**MATERIAL SHOWN**
########
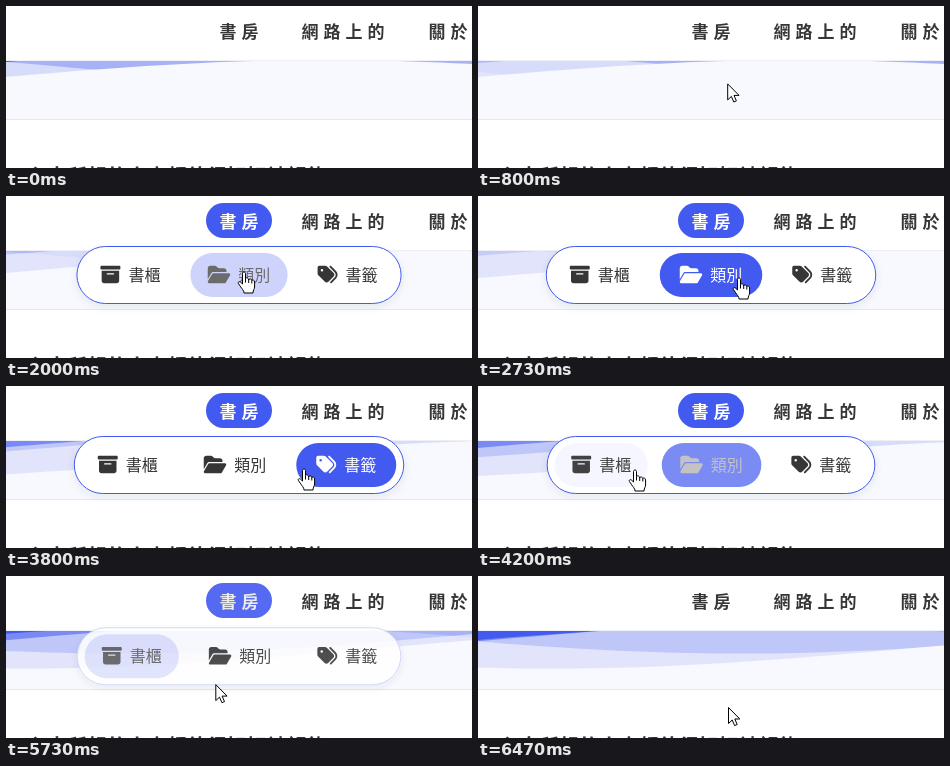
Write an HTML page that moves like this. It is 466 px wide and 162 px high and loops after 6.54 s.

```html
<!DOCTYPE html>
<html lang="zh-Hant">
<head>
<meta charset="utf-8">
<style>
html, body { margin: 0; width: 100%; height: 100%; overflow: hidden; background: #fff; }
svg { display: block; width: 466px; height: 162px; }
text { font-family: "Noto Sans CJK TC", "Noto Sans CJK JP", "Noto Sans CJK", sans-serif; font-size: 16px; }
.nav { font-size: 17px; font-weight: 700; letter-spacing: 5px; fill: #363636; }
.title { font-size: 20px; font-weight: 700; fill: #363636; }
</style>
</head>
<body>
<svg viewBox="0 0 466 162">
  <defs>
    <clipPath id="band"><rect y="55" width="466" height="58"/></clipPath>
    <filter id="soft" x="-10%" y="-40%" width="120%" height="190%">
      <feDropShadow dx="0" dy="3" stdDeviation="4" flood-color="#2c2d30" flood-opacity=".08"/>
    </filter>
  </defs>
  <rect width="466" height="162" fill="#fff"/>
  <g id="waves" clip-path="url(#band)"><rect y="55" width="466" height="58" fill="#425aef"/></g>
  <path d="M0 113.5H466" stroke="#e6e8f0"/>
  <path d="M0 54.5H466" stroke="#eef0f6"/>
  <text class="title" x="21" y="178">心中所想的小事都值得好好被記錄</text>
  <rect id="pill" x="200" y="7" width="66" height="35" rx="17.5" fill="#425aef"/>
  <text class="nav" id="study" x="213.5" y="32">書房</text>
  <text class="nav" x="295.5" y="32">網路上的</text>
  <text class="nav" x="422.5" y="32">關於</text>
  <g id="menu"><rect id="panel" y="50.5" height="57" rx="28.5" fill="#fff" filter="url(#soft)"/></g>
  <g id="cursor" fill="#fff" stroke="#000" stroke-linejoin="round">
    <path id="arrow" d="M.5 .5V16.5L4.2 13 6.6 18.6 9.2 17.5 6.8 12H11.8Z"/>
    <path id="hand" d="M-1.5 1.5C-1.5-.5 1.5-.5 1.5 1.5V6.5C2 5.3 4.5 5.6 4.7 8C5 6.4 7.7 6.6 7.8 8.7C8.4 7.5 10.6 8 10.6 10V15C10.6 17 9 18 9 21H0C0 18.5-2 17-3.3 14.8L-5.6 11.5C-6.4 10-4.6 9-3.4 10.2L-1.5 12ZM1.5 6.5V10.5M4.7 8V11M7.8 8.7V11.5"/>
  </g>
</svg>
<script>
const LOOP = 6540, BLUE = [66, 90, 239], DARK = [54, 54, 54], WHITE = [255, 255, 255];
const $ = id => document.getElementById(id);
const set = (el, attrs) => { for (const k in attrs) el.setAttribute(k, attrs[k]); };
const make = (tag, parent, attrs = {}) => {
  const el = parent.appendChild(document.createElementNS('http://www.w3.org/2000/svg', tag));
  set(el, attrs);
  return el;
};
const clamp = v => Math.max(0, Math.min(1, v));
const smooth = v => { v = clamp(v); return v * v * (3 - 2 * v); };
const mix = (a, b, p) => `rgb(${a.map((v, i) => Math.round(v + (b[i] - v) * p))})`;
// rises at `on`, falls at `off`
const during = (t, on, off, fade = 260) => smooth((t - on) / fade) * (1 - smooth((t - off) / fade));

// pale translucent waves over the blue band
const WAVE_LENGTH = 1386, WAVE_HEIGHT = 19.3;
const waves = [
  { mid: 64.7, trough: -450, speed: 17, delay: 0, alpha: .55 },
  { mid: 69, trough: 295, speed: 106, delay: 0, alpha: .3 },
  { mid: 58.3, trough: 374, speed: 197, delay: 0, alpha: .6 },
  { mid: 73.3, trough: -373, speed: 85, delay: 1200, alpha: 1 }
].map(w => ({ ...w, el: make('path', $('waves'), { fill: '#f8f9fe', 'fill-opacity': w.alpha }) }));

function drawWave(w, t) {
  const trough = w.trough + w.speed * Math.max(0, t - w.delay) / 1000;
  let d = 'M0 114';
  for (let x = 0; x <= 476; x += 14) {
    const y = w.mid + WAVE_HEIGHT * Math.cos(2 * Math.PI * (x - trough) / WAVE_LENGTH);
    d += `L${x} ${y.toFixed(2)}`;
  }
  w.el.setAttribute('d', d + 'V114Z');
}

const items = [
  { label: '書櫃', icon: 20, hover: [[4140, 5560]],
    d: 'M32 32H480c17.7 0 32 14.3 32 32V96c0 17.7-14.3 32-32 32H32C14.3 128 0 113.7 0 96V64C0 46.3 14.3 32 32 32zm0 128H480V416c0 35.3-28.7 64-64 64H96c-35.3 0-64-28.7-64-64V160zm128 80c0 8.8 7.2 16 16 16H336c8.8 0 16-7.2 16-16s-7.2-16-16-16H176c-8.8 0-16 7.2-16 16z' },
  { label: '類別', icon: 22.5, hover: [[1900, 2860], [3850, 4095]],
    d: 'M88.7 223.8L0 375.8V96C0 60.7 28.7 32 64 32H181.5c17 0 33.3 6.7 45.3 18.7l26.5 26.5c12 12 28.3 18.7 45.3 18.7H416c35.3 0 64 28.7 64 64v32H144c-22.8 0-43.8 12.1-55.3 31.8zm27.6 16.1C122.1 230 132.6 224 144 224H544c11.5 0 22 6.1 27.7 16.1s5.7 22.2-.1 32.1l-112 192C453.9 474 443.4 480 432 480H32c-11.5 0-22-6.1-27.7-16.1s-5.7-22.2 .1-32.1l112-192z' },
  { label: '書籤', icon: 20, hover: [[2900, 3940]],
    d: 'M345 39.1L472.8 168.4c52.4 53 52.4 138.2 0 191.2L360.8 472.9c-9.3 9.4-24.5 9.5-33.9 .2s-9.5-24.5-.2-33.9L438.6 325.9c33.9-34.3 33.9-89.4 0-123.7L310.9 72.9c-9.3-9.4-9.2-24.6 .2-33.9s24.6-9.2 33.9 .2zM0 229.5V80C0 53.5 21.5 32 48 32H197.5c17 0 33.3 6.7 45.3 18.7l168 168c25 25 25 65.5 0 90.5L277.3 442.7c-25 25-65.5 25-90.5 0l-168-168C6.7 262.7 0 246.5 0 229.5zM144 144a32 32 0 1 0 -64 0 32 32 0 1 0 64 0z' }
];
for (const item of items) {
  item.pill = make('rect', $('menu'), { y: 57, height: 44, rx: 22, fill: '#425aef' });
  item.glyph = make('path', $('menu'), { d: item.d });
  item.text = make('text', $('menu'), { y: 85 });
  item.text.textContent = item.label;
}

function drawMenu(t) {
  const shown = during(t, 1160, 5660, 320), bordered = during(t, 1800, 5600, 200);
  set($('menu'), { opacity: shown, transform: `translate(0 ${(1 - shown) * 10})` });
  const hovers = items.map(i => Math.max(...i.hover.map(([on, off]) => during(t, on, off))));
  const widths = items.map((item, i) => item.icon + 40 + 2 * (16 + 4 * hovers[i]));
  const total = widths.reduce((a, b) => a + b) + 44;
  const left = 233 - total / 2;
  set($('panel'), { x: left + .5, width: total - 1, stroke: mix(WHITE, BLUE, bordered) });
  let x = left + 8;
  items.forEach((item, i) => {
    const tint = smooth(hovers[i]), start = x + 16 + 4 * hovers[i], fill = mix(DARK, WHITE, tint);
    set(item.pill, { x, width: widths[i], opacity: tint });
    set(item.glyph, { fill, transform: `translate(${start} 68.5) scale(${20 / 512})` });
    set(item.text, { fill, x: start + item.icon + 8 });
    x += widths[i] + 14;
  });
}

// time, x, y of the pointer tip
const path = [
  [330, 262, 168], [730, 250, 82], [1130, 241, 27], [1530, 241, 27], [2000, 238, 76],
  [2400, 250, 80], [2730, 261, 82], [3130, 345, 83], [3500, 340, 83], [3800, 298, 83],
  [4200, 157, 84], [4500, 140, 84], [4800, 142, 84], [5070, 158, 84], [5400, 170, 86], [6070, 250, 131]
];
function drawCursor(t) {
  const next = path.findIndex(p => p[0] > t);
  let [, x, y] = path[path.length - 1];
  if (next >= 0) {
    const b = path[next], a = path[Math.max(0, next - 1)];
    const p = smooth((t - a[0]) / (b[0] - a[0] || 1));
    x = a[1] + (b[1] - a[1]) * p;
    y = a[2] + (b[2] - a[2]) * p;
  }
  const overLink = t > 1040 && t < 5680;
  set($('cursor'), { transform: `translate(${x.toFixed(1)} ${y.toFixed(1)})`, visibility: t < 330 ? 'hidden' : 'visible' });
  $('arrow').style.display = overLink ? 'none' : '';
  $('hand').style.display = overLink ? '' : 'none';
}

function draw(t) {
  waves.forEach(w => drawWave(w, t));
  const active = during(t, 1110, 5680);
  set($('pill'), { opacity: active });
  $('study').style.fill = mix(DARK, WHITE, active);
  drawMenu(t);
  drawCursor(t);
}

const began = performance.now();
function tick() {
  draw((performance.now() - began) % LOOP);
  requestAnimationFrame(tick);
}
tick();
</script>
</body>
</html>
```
########
**HOW TO COMPLETE THIS TASK**
Every line of the data that includes the word "rect" should be copied.

**EXPECTED OUTPUT**
    <clipPath id="band"><rect y="55" width="466" height="58"/></clipPath>
  <rect width="466" height="162" fill="#fff"/>
  <g id="waves" clip-path="url(#band)"><rect y="55" width="466" height="58" fill="#425aef"/></g>
  <rect id="pill" x="200" y="7" width="66" height="35" rx="17.5" fill="#425aef"/>
  <g id="menu"><rect id="panel" y="50.5" height="57" rx="28.5" fill="#fff" filter="url(#soft)"/></g>
  item.pill = make('rect', $('menu'), { y: 57, height: 44, rx: 22, fill: '#425aef' });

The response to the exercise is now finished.